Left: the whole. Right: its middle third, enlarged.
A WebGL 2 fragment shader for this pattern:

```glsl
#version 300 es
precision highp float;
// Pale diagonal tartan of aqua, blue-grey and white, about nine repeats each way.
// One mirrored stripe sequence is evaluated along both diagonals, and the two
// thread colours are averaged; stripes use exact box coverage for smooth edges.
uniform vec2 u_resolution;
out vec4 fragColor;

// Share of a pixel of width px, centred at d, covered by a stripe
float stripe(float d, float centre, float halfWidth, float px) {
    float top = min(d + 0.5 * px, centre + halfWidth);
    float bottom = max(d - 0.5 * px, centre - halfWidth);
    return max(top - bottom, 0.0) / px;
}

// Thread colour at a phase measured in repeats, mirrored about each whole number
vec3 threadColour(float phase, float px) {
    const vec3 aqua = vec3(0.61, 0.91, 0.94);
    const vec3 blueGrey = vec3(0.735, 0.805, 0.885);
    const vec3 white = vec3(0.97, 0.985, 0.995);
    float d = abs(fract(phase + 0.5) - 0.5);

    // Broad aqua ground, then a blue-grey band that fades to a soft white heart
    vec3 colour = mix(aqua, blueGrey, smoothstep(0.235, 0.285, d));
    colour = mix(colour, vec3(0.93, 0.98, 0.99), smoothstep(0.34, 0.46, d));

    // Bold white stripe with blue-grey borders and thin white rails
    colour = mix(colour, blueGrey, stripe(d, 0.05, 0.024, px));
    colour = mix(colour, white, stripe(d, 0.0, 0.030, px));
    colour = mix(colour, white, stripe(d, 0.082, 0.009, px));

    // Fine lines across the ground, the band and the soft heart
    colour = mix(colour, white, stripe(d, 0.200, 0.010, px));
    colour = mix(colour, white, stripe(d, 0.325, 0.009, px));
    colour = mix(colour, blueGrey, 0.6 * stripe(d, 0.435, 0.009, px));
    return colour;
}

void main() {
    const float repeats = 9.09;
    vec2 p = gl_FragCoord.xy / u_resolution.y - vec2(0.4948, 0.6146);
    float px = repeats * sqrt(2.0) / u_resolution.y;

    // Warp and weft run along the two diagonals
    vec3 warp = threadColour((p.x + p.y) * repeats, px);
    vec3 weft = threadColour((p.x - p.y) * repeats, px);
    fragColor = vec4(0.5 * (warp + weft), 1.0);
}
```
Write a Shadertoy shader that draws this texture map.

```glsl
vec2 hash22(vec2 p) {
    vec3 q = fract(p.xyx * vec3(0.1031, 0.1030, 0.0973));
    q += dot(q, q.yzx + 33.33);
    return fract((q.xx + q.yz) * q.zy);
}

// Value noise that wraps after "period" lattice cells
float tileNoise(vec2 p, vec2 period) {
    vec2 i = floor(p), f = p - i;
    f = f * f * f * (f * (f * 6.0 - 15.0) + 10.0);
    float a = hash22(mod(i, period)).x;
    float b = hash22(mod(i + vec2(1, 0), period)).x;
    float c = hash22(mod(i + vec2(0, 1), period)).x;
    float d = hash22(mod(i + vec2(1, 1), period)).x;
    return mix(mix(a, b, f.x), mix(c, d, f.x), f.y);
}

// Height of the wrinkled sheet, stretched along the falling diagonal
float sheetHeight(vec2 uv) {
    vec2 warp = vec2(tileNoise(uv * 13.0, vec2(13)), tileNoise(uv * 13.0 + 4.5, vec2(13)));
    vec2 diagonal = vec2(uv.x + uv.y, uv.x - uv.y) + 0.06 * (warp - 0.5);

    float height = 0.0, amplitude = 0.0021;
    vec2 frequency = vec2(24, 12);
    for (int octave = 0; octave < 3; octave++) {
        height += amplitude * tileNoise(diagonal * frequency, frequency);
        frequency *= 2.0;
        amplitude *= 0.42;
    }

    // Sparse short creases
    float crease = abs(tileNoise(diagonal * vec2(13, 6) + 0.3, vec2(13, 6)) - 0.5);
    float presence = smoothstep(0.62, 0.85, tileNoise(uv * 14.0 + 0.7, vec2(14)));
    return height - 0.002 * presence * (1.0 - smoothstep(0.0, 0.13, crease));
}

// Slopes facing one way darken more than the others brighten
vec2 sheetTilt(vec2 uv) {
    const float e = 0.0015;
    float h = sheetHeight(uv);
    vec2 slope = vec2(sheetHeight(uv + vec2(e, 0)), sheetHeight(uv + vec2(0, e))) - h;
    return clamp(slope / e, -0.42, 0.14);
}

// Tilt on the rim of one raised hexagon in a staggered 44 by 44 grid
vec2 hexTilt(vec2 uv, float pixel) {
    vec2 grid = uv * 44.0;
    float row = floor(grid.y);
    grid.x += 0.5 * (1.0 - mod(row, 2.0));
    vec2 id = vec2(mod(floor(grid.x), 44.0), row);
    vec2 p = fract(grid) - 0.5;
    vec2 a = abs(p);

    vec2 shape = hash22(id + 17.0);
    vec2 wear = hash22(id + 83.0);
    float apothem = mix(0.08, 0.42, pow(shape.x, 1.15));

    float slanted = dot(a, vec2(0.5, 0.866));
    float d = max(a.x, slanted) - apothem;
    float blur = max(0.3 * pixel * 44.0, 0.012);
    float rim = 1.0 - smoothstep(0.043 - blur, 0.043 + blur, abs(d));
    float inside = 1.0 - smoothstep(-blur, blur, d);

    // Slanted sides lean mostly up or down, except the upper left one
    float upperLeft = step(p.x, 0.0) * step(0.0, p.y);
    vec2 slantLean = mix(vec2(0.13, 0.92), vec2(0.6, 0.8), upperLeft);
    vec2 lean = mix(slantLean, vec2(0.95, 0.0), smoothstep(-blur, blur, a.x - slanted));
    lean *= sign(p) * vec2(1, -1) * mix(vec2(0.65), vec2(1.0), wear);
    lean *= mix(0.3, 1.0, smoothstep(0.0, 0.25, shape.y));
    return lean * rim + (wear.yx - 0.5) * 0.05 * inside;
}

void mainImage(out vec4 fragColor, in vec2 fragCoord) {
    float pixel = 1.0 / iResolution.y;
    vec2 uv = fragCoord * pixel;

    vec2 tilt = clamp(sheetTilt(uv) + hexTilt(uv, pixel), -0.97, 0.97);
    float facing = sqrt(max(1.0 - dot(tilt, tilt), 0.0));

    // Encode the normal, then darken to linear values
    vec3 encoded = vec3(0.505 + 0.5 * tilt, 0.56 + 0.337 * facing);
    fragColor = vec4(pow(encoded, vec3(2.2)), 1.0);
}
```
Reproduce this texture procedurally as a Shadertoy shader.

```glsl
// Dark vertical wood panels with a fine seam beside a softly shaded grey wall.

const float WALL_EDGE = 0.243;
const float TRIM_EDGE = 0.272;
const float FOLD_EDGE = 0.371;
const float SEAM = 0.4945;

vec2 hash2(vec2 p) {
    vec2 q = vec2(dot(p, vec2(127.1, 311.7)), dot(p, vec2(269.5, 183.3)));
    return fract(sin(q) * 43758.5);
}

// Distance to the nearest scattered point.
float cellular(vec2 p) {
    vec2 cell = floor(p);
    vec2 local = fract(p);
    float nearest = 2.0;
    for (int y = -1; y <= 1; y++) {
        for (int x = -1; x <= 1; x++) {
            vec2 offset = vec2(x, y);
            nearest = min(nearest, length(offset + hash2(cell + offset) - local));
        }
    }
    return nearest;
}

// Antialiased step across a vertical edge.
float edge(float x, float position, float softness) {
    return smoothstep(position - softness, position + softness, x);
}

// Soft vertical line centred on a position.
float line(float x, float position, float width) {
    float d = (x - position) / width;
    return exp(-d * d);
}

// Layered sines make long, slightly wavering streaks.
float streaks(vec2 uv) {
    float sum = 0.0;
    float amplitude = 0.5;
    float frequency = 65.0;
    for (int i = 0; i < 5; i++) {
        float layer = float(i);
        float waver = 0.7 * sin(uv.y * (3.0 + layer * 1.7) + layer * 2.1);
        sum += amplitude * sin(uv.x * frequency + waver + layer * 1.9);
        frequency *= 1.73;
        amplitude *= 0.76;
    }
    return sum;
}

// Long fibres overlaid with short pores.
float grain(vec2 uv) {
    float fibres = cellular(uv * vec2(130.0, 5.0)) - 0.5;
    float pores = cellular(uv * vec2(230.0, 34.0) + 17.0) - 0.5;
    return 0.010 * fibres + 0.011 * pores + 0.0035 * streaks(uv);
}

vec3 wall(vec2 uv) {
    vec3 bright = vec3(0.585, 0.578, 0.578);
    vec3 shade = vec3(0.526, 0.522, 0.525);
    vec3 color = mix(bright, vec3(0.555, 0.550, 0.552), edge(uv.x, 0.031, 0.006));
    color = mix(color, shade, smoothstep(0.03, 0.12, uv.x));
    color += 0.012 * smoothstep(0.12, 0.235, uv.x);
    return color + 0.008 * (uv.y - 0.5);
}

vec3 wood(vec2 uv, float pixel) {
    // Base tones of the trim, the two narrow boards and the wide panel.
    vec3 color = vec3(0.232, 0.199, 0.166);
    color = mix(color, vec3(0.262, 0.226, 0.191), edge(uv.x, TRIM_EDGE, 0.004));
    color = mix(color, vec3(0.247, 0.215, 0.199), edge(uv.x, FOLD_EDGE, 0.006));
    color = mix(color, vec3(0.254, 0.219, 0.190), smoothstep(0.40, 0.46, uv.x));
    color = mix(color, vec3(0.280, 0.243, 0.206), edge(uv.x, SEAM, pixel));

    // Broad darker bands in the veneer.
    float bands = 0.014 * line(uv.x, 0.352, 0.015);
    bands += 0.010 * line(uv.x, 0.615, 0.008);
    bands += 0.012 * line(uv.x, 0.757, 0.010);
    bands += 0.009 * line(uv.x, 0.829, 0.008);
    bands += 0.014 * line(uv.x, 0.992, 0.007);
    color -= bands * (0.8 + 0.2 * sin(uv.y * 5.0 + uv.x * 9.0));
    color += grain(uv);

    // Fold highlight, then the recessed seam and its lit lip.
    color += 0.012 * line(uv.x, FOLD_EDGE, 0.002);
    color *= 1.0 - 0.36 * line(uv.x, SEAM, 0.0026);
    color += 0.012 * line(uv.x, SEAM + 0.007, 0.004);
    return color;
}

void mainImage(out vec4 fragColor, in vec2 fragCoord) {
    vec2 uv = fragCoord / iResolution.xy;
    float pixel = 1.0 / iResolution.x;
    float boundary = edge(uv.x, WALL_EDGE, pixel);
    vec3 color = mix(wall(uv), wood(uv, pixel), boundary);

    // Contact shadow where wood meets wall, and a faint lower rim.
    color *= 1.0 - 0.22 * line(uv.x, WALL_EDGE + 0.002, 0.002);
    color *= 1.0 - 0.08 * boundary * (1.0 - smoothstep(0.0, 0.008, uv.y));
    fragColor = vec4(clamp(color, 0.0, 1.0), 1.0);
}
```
========
▶ TASK BRIEF: Where the string "amplitude" occurs in a line of the material above, copy the whole line.

▶ ANSWER AREA:
    float height = 0.0, amplitude = 0.0021;
        height += amplitude * tileNoise(diagonal * frequency, frequency);
        amplitude *= 0.42;
    float amplitude = 0.5;
        sum += amplitude * sin(uv.x * frequency + waver + layer * 1.9);
        amplitude *= 0.76;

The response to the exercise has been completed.